[GIVEN DATA]

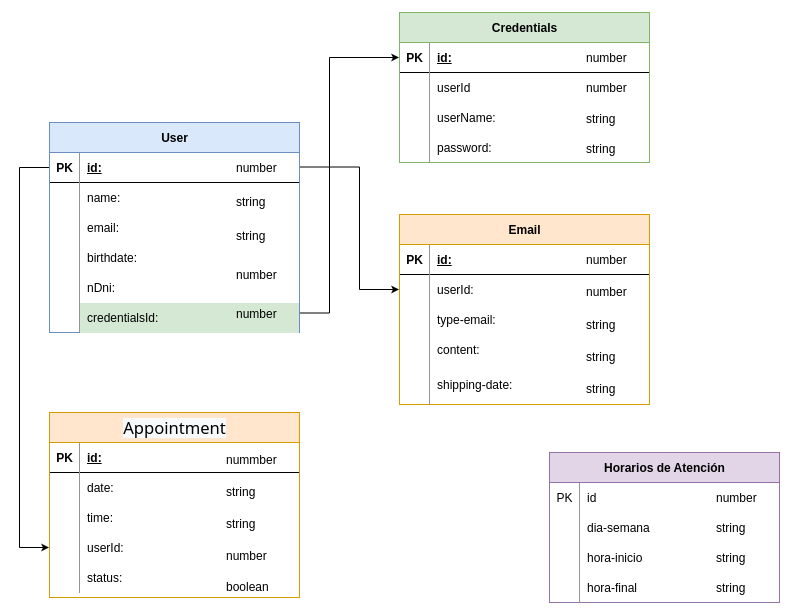
<!DOCTYPE html>
<html lang="en">
<head>
<meta charset="utf-8">
<title>Entity relationship diagram</title>
<style>
:root {
  --ink: #000;
  --paper: #fff;
  --divider: #959595;
  --blue-fill: #dae8fc;   --blue-line: #6c8ebf;
  --green-fill: #d5e8d4;  --green-line: #82b366;
  --orange-fill: #ffe6cc; --orange-line: #d79b00;
  --purple-fill: #e1d5e7; --purple-line: #9673a6;
}
* { box-sizing: border-box; margin: 0; padding: 0; }
html, body { width: 792px; height: 615px; overflow: hidden; background: var(--paper); }
.diagram {
  position: relative;
  width: 792px;
  height: 615px;
  color: var(--ink);
  font: 12px/14px "Liberation Sans", Arial, sans-serif;
}
.connectors { position: absolute; left: 0; top: 0; }
.connectors .wire { fill: none; stroke: var(--ink); stroke-width: 1; }

.entity {
  position: absolute;
  width: 251px;
  border: 1px solid var(--line);
  background: var(--paper);
}
.entity h2 {
  display: flex;
  align-items: center;
  justify-content: center;
  height: 30px;
  border-bottom: 1px solid var(--line);
  background: var(--fill);
  font-size: 12px;
  font-weight: 700;
}
.field {
  display: grid;
  grid-template-columns: 30px var(--name-width, 156px) 1fr;
  height: 30px;
}
.field > * { display: flex; align-items: center; }
.field .key { justify-content: center; border-right: 1px solid var(--divider); }
.field .name { padding-left: 7px; }
.field .type { position: relative; top: var(--drop, 0); white-space: nowrap; }
.primary { border-bottom: 1px solid var(--ink); }
.primary .key, .primary .name { font-weight: 700; }
.primary .name { text-decoration: underline; }
.primary .key { height: 30px; }
.tall { height: 40px; }
.foreign .name { background: var(--green-fill); }
.foreign .type { background: var(--green-fill); }
.foreign .type span { position: relative; top: -4px; }

.user        { left: 49px;  top: 122px; height: 211px; --fill: var(--blue-fill);   --line: var(--blue-line); }
.credentials { left: 399px; top: 12px;  height: 151px; --fill: var(--green-fill);  --line: var(--green-line); }
.email       { left: 399px; top: 214px; height: 191px; --fill: var(--orange-fill); --line: var(--orange-line); }
.appointment { left: 49px;  top: 412px; height: 186px; --fill: var(--orange-fill); --line: var(--orange-line); --name-width: 146px; }
.schedule    { left: 549px; top: 452px; height: 151px; width: 231px; --fill: var(--purple-fill); --line: var(--purple-line); --name-width: 136px; }
.appointment h2 { font: 400 16.6px/20px "Noto Sans", "Open Sans", sans-serif; }
.appointment h2 span { background: #f8f9fa; }
</style>
</head>
<body>
<main class="diagram">

  <section class="entity user">
    <h2>User</h2>
    <div class="field primary"><span class="key">PK</span><span class="name">id:</span><span class="type">number</span></div>
    <div class="field"><span class="key"></span><span class="name">name:</span><span class="type" style="--drop:4px">string</span></div>
    <div class="field"><span class="key"></span><span class="name">email:</span><span class="type" style="--drop:8px">string</span></div>
    <div class="field"><span class="key"></span><span class="name">birthdate:</span><span class="type" style="--drop:17px">number</span></div>
    <div class="field"><span class="key"></span><span class="name">nDni:</span><span class="type"></span></div>
    <div class="field foreign"><span class="key"></span><span class="name">credentialsId:</span><span class="type"><span>number</span></span></div>
  </section>

  <section class="entity credentials">
    <h2>Credentials</h2>
    <div class="field primary"><span class="key">PK</span><span class="name">id:</span><span class="type">number</span></div>
    <div class="field"><span class="key"></span><span class="name">userId</span><span class="type">number</span></div>
    <div class="field"><span class="key"></span><span class="name">userName:</span><span class="type" style="--drop:1px">string</span></div>
    <div class="field"><span class="key"></span><span class="name">password:</span><span class="type" style="--drop:1px">string</span></div>
  </section>

  <section class="entity email">
    <h2>Email</h2>
    <div class="field primary"><span class="key">PK</span><span class="name">id:</span><span class="type">number</span></div>
    <div class="field"><span class="key"></span><span class="name">userId:</span><span class="type" style="--drop:2px">number</span></div>
    <div class="field"><span class="key"></span><span class="name">type-email:</span><span class="type" style="--drop:5px">string</span></div>
    <div class="field"><span class="key"></span><span class="name">content:</span><span class="type" style="--drop:7px">string</span></div>
    <div class="field tall"><span class="key"></span><span class="name">shipping-date:</span><span class="type" style="--drop:4px">string</span></div>
  </section>

  <section class="entity appointment">
    <h2><span>Appointment</span></h2>
    <div class="field primary"><span class="key">PK</span><span class="name">id:</span><span class="type" style="--drop:2px">nummber</span></div>
    <div class="field"><span class="key"></span><span class="name">date:</span><span class="type" style="--drop:4px">string</span></div>
    <div class="field"><span class="key"></span><span class="name">time:</span><span class="type" style="--drop:6px">string</span></div>
    <div class="field"><span class="key"></span><span class="name">userId:</span><span class="type" style="--drop:8px">number</span></div>
    <div class="field"><span class="key"></span><span class="name">status:</span><span class="type" style="--drop:9px">boolean</span></div>
  </section>

  <section class="entity schedule">
    <h2 lang="es">Horarios de Atención</h2>
    <div class="field"><span class="key">PK</span><span class="name">id</span><span class="type">number</span></div>
    <div class="field"><span class="key"></span><span class="name">dia-semana</span><span class="type">string</span></div>
    <div class="field"><span class="key"></span><span class="name">hora-inicio</span><span class="type">string</span></div>
    <div class="field"><span class="key"></span><span class="name">hora-final</span><span class="type">string</span></div>
  </section>

  <svg class="connectors" width="792" height="615" viewBox="0 0 792 615" aria-hidden="true">
    <defs>
      <path id="arrowhead" d="M0 0L-8 4L-6 0L-8 -4Z"/>
    </defs>
    <path class="wire" d="M300 313H329.5V57.5H393"/>
    <use href="#arrowhead" x="399" y="57.5"/>
    <path class="wire" d="M300 167H359.5V289.5H393"/>
    <use href="#arrowhead" x="399" y="289.5"/>
    <path class="wire" d="M49 167.5H19.5V547.5H43"/>
    <use href="#arrowhead" x="49" y="547.5"/>
  </svg>
</main>
</body>
</html>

[/GIVEN DATA]

Take each line above that contains "solid" and copy it out.

  border: 1px solid var(--line);
  border-bottom: 1px solid var(--line);
.field .key { justify-content: center; border-right: 1px solid var(--divider); }
.primary { border-bottom: 1px solid var(--ink); }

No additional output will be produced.